• **Activity**
Starting at the line below holding "405 104 413" and stopping at the line holding "253 511 306", print every line exactly, both ends included, and leave the rest out.

++++ Records supplied

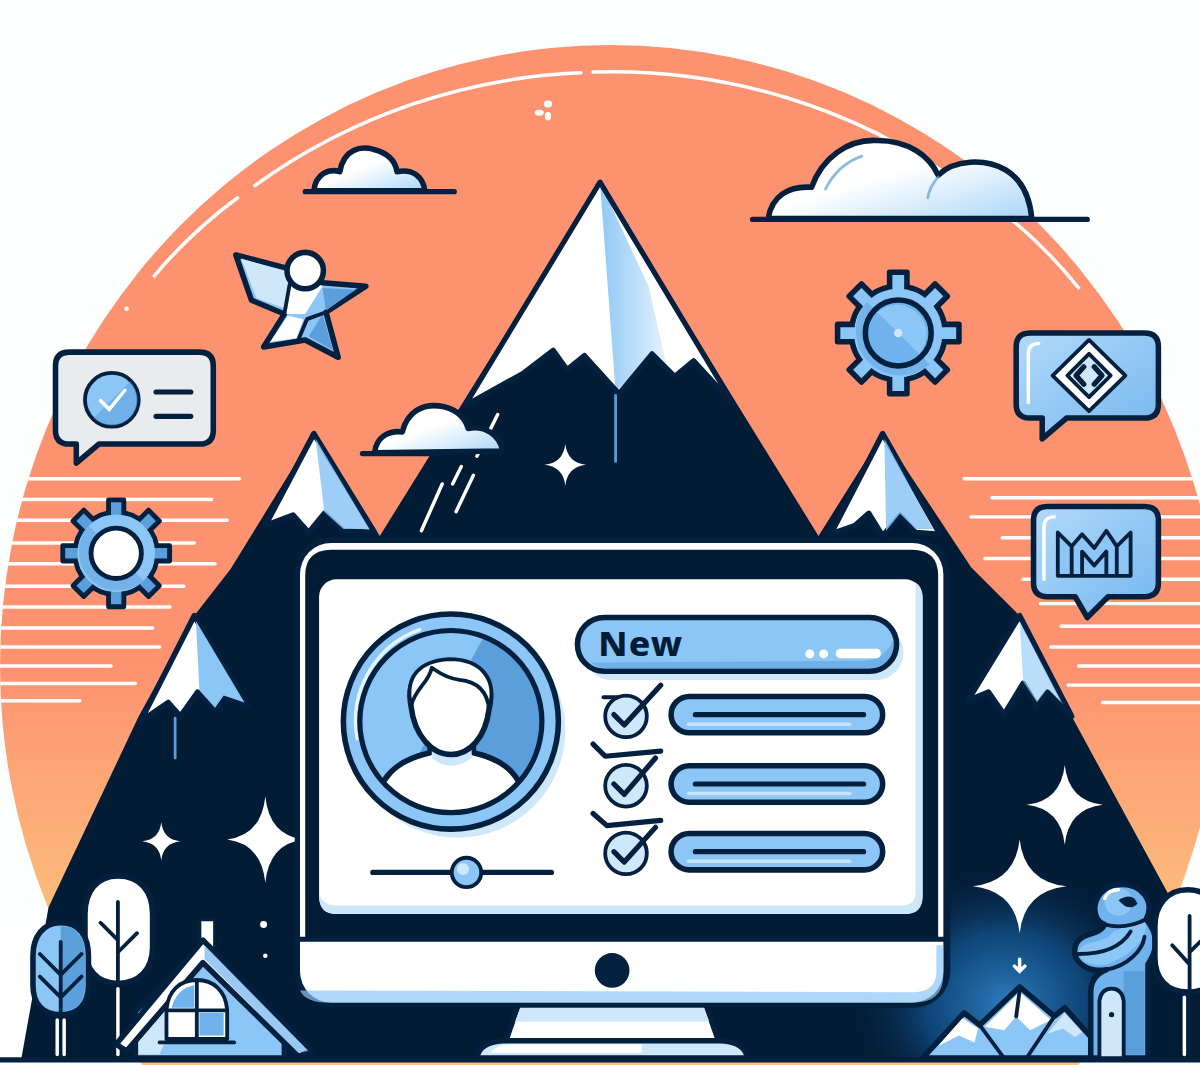
<!DOCTYPE html>
<html lang="en">
<head>
<meta charset="utf-8">
<title>New profile illustration</title>
<link rel="stylesheet" href="https://fonts.googleapis.com/css2?family=Noto+Sans:wght@800&display=swap">
<style>
:root{--paper:#fdfefe;--navy:#03213f;--night:#031c36;--coral:#fd9271;--peach:#fdb97a;--sky:#8cc6f7;--blue:#6fb2ee;--mid:#5a9fdc;--ice:#cfe7fb;--grey:#e9ebee;--white:#fff}
html,body{margin:0;width:1200px;height:1065px;overflow:hidden;background:var(--paper)}
.scene{display:block;width:1200px;height:1065px}
.line{fill:none;stroke:var(--navy);stroke-width:3;stroke-linecap:round;stroke-linejoin:round}
.shape{stroke:var(--navy);stroke-width:3.2;stroke-linejoin:round;stroke-linecap:round}
.thin{stroke-width:2.2}
.white{fill:var(--white)}.sky{fill:var(--sky)}.blue{fill:var(--blue)}.mid{fill:var(--mid)}.ice{fill:var(--ice)}.grey{fill:var(--grey)}.night{fill:var(--night)}.navy{fill:var(--navy)}
.chalk{fill:none;stroke:var(--white);stroke-width:2;stroke-linecap:round}
.streak{fill:none;stroke:var(--mid);stroke-width:1.6;stroke-linecap:round}
.label{font:800 19px "Noto Sans",Verdana,sans-serif;fill:var(--night);letter-spacing:.6px}
</style>
</head>
<body>
<svg class="scene" viewBox="0 0 692 614" preserveAspectRatio="none" role="img" aria-label="Desktop monitor with a new profile in front of snowy mountains at sunset">
<defs>
<linearGradient id="sunset" x1="0" y1="0" x2="0" y2="1"><stop offset="0" stop-color="var(--coral)"/><stop offset=".5" stop-color="var(--coral)"/><stop offset=".68" stop-color="var(--peach)"/><stop offset="1" stop-color="#fdc98a"/></linearGradient>
<linearGradient id="snow-shade" x1="0" y1="0" x2="1" y2="0"><stop offset="0" stop-color="#8fc8f6"/><stop offset="1" stop-color="#e6f3fd"/></linearGradient>
<linearGradient id="cloud-fill" x1="0" y1="0" x2="1" y2="1"><stop offset=".45" stop-color="#fff"/><stop offset="1" stop-color="#a9d5f8"/></linearGradient>
<linearGradient id="bubble-fill" x1="0" y1="0" x2="1" y2="1"><stop offset="0" stop-color="#b2dafa"/><stop offset="1" stop-color="#74b6ef"/></linearGradient>
<radialGradient id="valley-glow"><stop offset="0" stop-color="#2b7cbd"/><stop offset=".5" stop-color="#124f87" stop-opacity=".8"/><stop offset="1" stop-color="#031c36" stop-opacity="0"/></radialGradient>
<clipPath id="sun-clip"><ellipse cx="352" cy="384" rx="352" ry="358"/></clipPath>
<clipPath id="range-clip"><path id="range" d="M12 612 28 523 80 413 112 355 133 328 181 250 219 309 346 105 472 309 509 250 560 327 588 355 618 413 680 527 692 548V612Z"/></clipPath>
<clipPath id="avatar-clip"><circle cx="260" cy="416" r="52"/></clipPath>
<path id="spark" d="M0-10Q1-1 10 0 1 1 0 10-1 1-10 0-1-1 0-10Z" fill="#fff"/>
<path id="tooth" d="M-5-23V-35H5V-23Z"/>
<g id="teeth"><use href="#tooth"/><use href="#tooth" transform="rotate(45)"/><use href="#tooth" transform="rotate(90)"/><use href="#tooth" transform="rotate(135)"/><use href="#tooth" transform="rotate(180)"/><use href="#tooth" transform="rotate(225)"/><use href="#tooth" transform="rotate(270)"/><use href="#tooth" transform="rotate(315)"/></g>
<g id="task-bar"><rect class="shape sky" x="387" y="-10.500" width="122" height="21" rx="10.500"/><path class="line" d="M401 0H498" stroke-width="3.500"/><path class="chalk" d="M397 5.500H490" opacity=".5" stroke-width="1.500"/></g>
<g id="task-ring"><circle class="shape ice thin" cx="361" cy="1" r="12"/></g>
</defs>

<g id="sun">
<ellipse cx="352" cy="384" rx="352" ry="358" fill="url(#sunset)"/>
<path class="chalk" d="M147 107A344 344 0 0 1 335 42M342 41.500A344 344 0 0 1 554 106M89 159Q110 134 137 114M567 114Q598 136 622 166"/>
<g class="white"><ellipse cx="311" cy="65" rx="2.600" ry="1.700"/><ellipse cx="316" cy="60" rx="2.400" ry="2"/><ellipse cx="316" cy="67" rx="1.800" ry="2.400"/><circle cx="73" cy="178" r="1.300"/></g>
<g class="chalk" clip-path="url(#sun-clip)">
<path d="M0 276H138M0 288H122M0 300H131M0 313H112M0 325H124M0 338H106M0 350H98M0 362H88M0 373H92M0 384H64M0 394H78M0 404H46"/>
<path d="M556 276H692M572 287H692M560 298H692M578 310H692M568 322H692M590 334H692M600 348H692M612 361H692M606 373H692M622 384H692M616 395H692M636 405H692"/>
</g>
</g>

<g id="mountains">
<path fill="#fff" d="M0 535H28L15 612H0Z"/>
<use href="#range" class="night"/>
<ellipse cx="580" cy="578" rx="92" ry="82" fill="url(#valley-glow)" clip-path="url(#range-clip)"/>
<g class="main-peak">
<path class="white" d="M346 105 268 234 302 215 319 202 327 213 337 205 357 227 376 204 389 217 400 208 423 233Z"/>
<path fill="url(#snow-shade)" d="M346 105 355 226 376 204 385 213 374 165Z"/>
<path class="line" d="M346 105 268 234 302 215 319 202 327 213 337 205 357 227 376 204 389 217 400 208 423 233Z"/>
<path class="streak" d="M355 228V266"/>
</g>
<g class="left-peaks">
<path class="shape white" d="M181 250 153 303 169 297 178 307 187 296 198 306 216 307Z"/>
<path class="sky" d="M182 253 187 295 198 305 213 305Z" opacity=".85"/>
<path class="shape white" d="M112 355 81 416 97 405 104 413 114 399 124 410 129 402 143 407Z"/>
<path class="sky" d="M113 358 115 398 124 408 129 401 141 405Z"/>
<path class="streak" d="M101 414V437"/>
</g>
<g class="right-peaks">
<path class="shape white" d="M509 250 479 308 493 303 501 296 509 309 519 297 528 307 542 308Z"/>
<path class="sky" d="M510 253 511 306 519 296 528 305 538 305Z" opacity=".85"/>
<path class="shape white" d="M588 355 558 404 570 399 579 412 590 394 598 407 604 399 618 413Z"/>
<path class="sky" d="M588 358 590 393 598 405 604 397 613 406Z" opacity=".6"/>
</g>
<path class="chalk" d="M255 279 243 306M273 274 263 295M287 239 275 263M266 269 261 279"/>
</g>

<g id="stars">
<use href="#spark" transform="translate(326 268) scale(1.200)"/>
<use href="#spark" transform="translate(153 484) scale(2.200 2.500)"/>
<use href="#spark" transform="translate(93 485) scale(1.100)"/>
<use href="#spark" transform="translate(614 464) scale(2.200 2.300)"/>
<use href="#spark" transform="translate(588 511) scale(2.700)"/>
<circle class="white" cx="152" cy="533" r="2"/><circle class="white" cx="153" cy="551" r="1.300"/>
<path class="chalk" d="M588 553V560M585 557 588 560 591 557" stroke-width="1.200"/>
</g>

<g id="clouds">
<path fill="url(#cloud-fill)" class="shape" d="M181 110C182 100 190 97 196 99 198 86 208 84 215 86 224 88 228 93 229 99 238 97 244 102 245 110Z"/>
<path class="line" d="M176 110.500H262"/>
<path fill="url(#cloud-fill)" class="shape" d="M443 126C445 113 455 107 468 108 474 91 489 80 506 81 524 81 536 90 541 101 550 92 568 91 580 98 590 104 594 115 595 126Z"/>
<path class="streak" d="M476 109Q483 95 497 90M541 102Q536 108 535 114" opacity=".7"/>
<path class="line" d="M434 126.500H627"/>
<path fill="url(#cloud-fill)" class="shape" d="M216 261C217 252 224 248 232 249 235 237 244 233 253 234 262 235 268 240 270 247 280 245 288 251 290 260Z"/>
<path class="line" d="M209 261.500H255"/>
</g>

<g id="bird">
<path class="shape sky" d="M136 147 167 155 186 163 211 165 188 180 195 206 176 196 152 200 164 181 145 173Z"/>
<path class="ice" d="M139 149 167 157 165 178 148 172Z"/>
<path class="white" d="M167 157 186 165 176 181 165 181Z"/>
<path class="mid" d="M186 166 205 167 188 179ZM178 194 186 181 192 202Z"/>
<path class="white" d="M156 197 166 182 175 184 171 195Z"/>
<path class="line thin" d="M164 181 167 164M188 180 177 184 172 196"/>
<circle class="shape white" cx="176" cy="156" r="10.500"/>
</g>

<g id="gears">
<g transform="translate(518 192)">
<circle class="shape sky" r="27"/><use href="#teeth" class="shape sky"/><circle class="sky" r="25.500"/>
<path d="M-18-18A25.500 25.500 0 0 0 18 18Z" class="mid" opacity=".5"/>
<circle class="shape blue" r="19"/><path class="sky" d="M-12-12A17 17 0 0 1 12 12Z"/><circle class="ice" r="2.500"/>
</g>
<g transform="translate(67 319) scale(.88)">
<circle class="shape sky" r="27"/><use href="#teeth" class="shape mid"/><circle class="sky" r="25.500"/>
<path d="M-18-18A25.500 25.500 0 0 0 18 18Z" class="mid" opacity=".5"/>
<circle class="shape white" r="16.500"/>
</g>
</g>

<g id="speech-bubbles">
<g class="profile-bubble">
<path class="shape grey" d="M40 203H115Q123 203 123 211V248Q123 256 115 256H57L44 267V256H40Q32 256 32 248V211Q32 203 40 203Z"/>
<circle class="shape sky thin" cx="64.500" cy="230.500" r="15.500"/><path class="mid" d="M54 241A14.500 14.500 0 0 0 75 220Z" opacity=".55"/>
<path class="chalk" d="M58 231 63 236 72 225"/>
<path class="line" d="M90 226H110M90 240H110" stroke-width="2.600"/>
</g>
<g class="code-bubble">
<path fill="url(#bubble-fill)" class="shape" d="M594 192H660Q668 192 668 200V233Q668 241 660 241H615L601 253V241H594Q586 241 586 233V200Q586 192 594 192Z"/>
<path class="chalk" d="M593 232V204Q593 198 599 198"/>
<path class="shape white thin" d="M628 196 649 216.500 628 237 607 216.500Z"/>
<path class="shape ice thin" d="M628 204 640.500 216.500 628 229 615.500 216.500Z"/>
<path class="line" d="M625 211.500 620.500 216.500 625 221.500M631 211.500 635.500 216.500 631 221.500" stroke-width="2.400"/>
</g>
<g class="crown-bubble">
<path fill="url(#bubble-fill)" class="shape" d="M604 292H660Q668 292 668 300V336Q668 344 660 344H639L627 356 620 344H604Q596 344 596 336V300Q596 292 604 292Z"/>
<path class="chalk" d="M602 334V304Q602 298 608 298"/>
<path class="shape sky thin" d="M610 332V307L618 315 624 308 631 316 638 306 644 315 652 307V332Z"/>
<path class="line thin" d="M618 316V331M624 331V318L631 326 638 318V331M644 316V331"/>
</g>
</g>

<g id="monitor">
<path class="shape white" d="M299 579 291 602H415L407 579Z"/>
<path class="ice" d="M300 581H406L409 589H297Z"/>
<path class="shape ice" d="M275 610Q276 601 290 600H416Q430 601 431 610Z"/><path class="white" d="M283 607Q286 602 296 602H370V607Z"/>
<rect class="navy" x="170" y="310" width="378" height="271" rx="21"/>
<rect class="white" x="173" y="313" width="371" height="265" rx="18"/>
<path class="night" d="M176 542V332Q176 317 191 317H526Q541 317 541 332V542Z"/>
<path class="sky" d="M173 571Q176 578 190 578H527Q544 578 544 562V545H540V560Q540 572 527 572Z" opacity=".7"/>
<rect class="white" x="184" y="334" width="348" height="193" rx="10"/>
<path class="ice" d="M184 515V517Q184 527 194 527H522Q532 527 532 517V345Q532 338 528 336V514Q528 522 520 522H194Q186 522 184 515Z"/>
<path class="line" d="M173 541.500H544" stroke-width="2"/>
<circle class="navy" cx="353" cy="559.500" r="10"/>
</g>

<g id="profile">
<circle class="ice" cx="264" cy="421" r="62"/>
<circle class="shape sky" cx="260" cy="416" r="62"/>
<path class="chalk" d="M206 426A56 56 0 0 1 242 363" opacity=".8"/>
<circle class="mid" cx="260" cy="416" r="53"/>
<g clip-path="url(#avatar-clip)">
<path class="sky" d="M200 360H283L222 470H200Z"/>
<path class="shape white" d="M215 474C216 447 230 438 248 434V424H273V434C291 438 304 447 305 474Z"/>
<path class="ice" d="M249 430Q260 441 272 430V437Q260 446 249 437Z"/>
<path class="shape white" d="M237 407C234 390 244 382 259 381 276 381 286 392 282 409 280 425 271 435 260 435 249 435 239 424 237 407Z"/>
<path class="shape white thin" d="M237 407C233 389 243 381 259 380 278 380 287 392 282 409 281 398 275 393 265 392 257 391 252 387 249 385 247 394 240 396 237 407Z"/>
</g>
<circle class="line" cx="260" cy="416" r="52.500"/>
<path class="line" d="M215 503H318" stroke-width="2.200"/><circle class="shape sky thin" cx="269" cy="503" r="8.500"/><circle class="ice" cx="267" cy="501" r="3.500"/>
</g>

<g id="task-list">
<rect class="ice" x="337" y="361" width="184" height="31" rx="15.500"/>
<rect class="shape sky" x="333" y="356" width="184" height="31" rx="15.500"/>
<path class="mid" d="M341 382Q345 385.500 350 385.500H501Q516 384 515.500 368 511 380 499 381Z" opacity=".55"/>
<text class="label" x="345" y="378" textLength="49" lengthAdjust="spacingAndGlyphs">New</text>
<g class="white"><circle cx="467" cy="377" r="2.600"/><circle cx="475" cy="377" r="2.600"/><rect x="482" y="374" width="26" height="5.500" rx="2.700"/></g>
<g transform="translate(0 412)"><use href="#task-bar"/><use href="#task-ring"/><path class="line" d="M354 0 360 6 381-17"/><path class="line thin" d="M348-10H356"/></g>
<g transform="translate(0 452)"><use href="#task-bar"/><use href="#task-ring"/><path class="line" d="M342-23 349-16 381-19M354 0 360 6 378-15"/></g>
<g transform="translate(0 491)"><use href="#task-bar"/><use href="#task-ring"/><path class="line" d="M342-22 350-15 381-18M354 0 360 6 378-14"/></g>
</g>

<g id="village">
<g class="left-trees">
<path class="shape white" d="M68 505C81 505 88 514 88 527V546C88 559 80 567 68 567S49 559 49 546V527C49 514 56 505 68 505Z"/>
<path class="line thin" d="M68 520V610M68 549 79 538M68 542 58 532"/><path class="chalk" d="M68 570V608" stroke-width="1.300"/>
<path class="shape sky" d="M35 532C46 532 51 540 51 551V568C51 579 45 585 35 585S19 579 19 568V551C19 540 25 532 35 532Z"/>
<path class="mid" d="M35 534C45 534 49 541 49 551V568C49 578 44 583 35 583Z"/>
<path class="line thin" d="M35 543V611M35 562 47 550M35 562 23 550M35 575 47 563M35 575 23 563"/><path class="chalk" d="M37 588V608M33 588V608" stroke-width="1.300"/>
</g>
<g class="house">
<path class="shape white thin" d="M115 548V530H124V556Z"/>
<path class="shape sky" d="M78 610V583L117 547 164 592V610Z"/>
<path class="ice" d="M80 608V585L115 552 92 608Z"/>
<path class="shape white" d="M67 602 117 542 180 606 172 609 117 555 73 606Z"/>
<path class="blue" d="M118 545 178 606 172 607 118 553Z" opacity=".7"/>
<path class="shape white thin" d="M96 599V582C97 571 104 565 113.500 565S130 571 131 582V599Z"/>
<path class="blue" d="M99 581C101 573 106 569 112 568V581ZM115 584H129V597H115Z"/>
<path class="line thin" d="M113.500 565V599M96 582.500H131"/>
<path class="line thin" d="M92 601H135"/>
</g>
<g class="crystal-hills">
<path class="shape sky" d="M532 610 556 584 565 591 588 569 608 586 614 581 640 610Z"/>
<path class="white" d="M588 572 568 592 579 594 586 586 594 594 606 588ZM555 587 541 603 553 597 562 601 564 593Z"/>
<path class="ice" d="M614 584 604 596 613 593 620 598 624 595Z"/>
<path class="line thin" d="M565 591 579 610M608 586 592 610M588 571 586 586"/>
</g>
<g class="curl-tower">
<path class="shape blue" d="M629 610V572C629 565 633 561 638 559 628 561 618 555 620 546 622 537 634 540 637 533 628 530 629 512 645 510 659 509 666 520 661 530 670 541 666 550 662 556V610Z"/>
<path class="mid" d="M648 560H660V608H648Z"/>
<path class="sky" d="M622 549C624 541 637 545 642 537 650 534 655 530 660 531 664 541 650 552 638 556 630 557 623 555 622 549Z"/>
<path class="line thin" d="M637 533C648 536 657 532 661 530M638 559C650 557 659 548 660 540M622 550C634 550 646 547 652 537"/>
<path class="shape ice thin" d="M634 610V577Q635 570 641 570T648 577V610Z"/>
<circle class="sky" cx="645" cy="520" r="8"/><path class="navy" d="M645 519Q653 514 656 521 651 526 645 519Z"/><path class="chalk" d="M637 518Q639 513 645 513"/>
<circle class="navy" cx="641" cy="585" r="1.500"/>
</g>
<g class="right-tree">
<path class="shape white" d="M685 513C697 513 705 522 705 534V552C705 564 697 572 685 572S666 564 666 552V534C666 522 673 513 685 513Z"/>
<path class="line thin" d="M686 528V610M686 556 676 545M686 549 692 543"/><path class="chalk" d="M683 575V608" stroke-width="1.500"/>
</g>
<path class="line" d="M0 611H692" stroke-width="3.500"/>
</g>
</svg>
</body>
</html>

++++++++

• **Output below**
<path class="shape white" d="M112 355 81 416 97 405 104 413 114 399 124 410 129 402 143 407Z"/>
<path class="sky" d="M113 358 115 398 124 408 129 401 141 405Z"/>
<path class="streak" d="M101 414V437"/>
</g>
<g class="right-peaks">
<path class="shape white" d="M509 250 479 308 493 303 501 296 509 309 519 297 528 307 542 308Z"/>
<path class="sky" d="M510 253 511 306 519 296 528 305 538 305Z" opacity=".85"/>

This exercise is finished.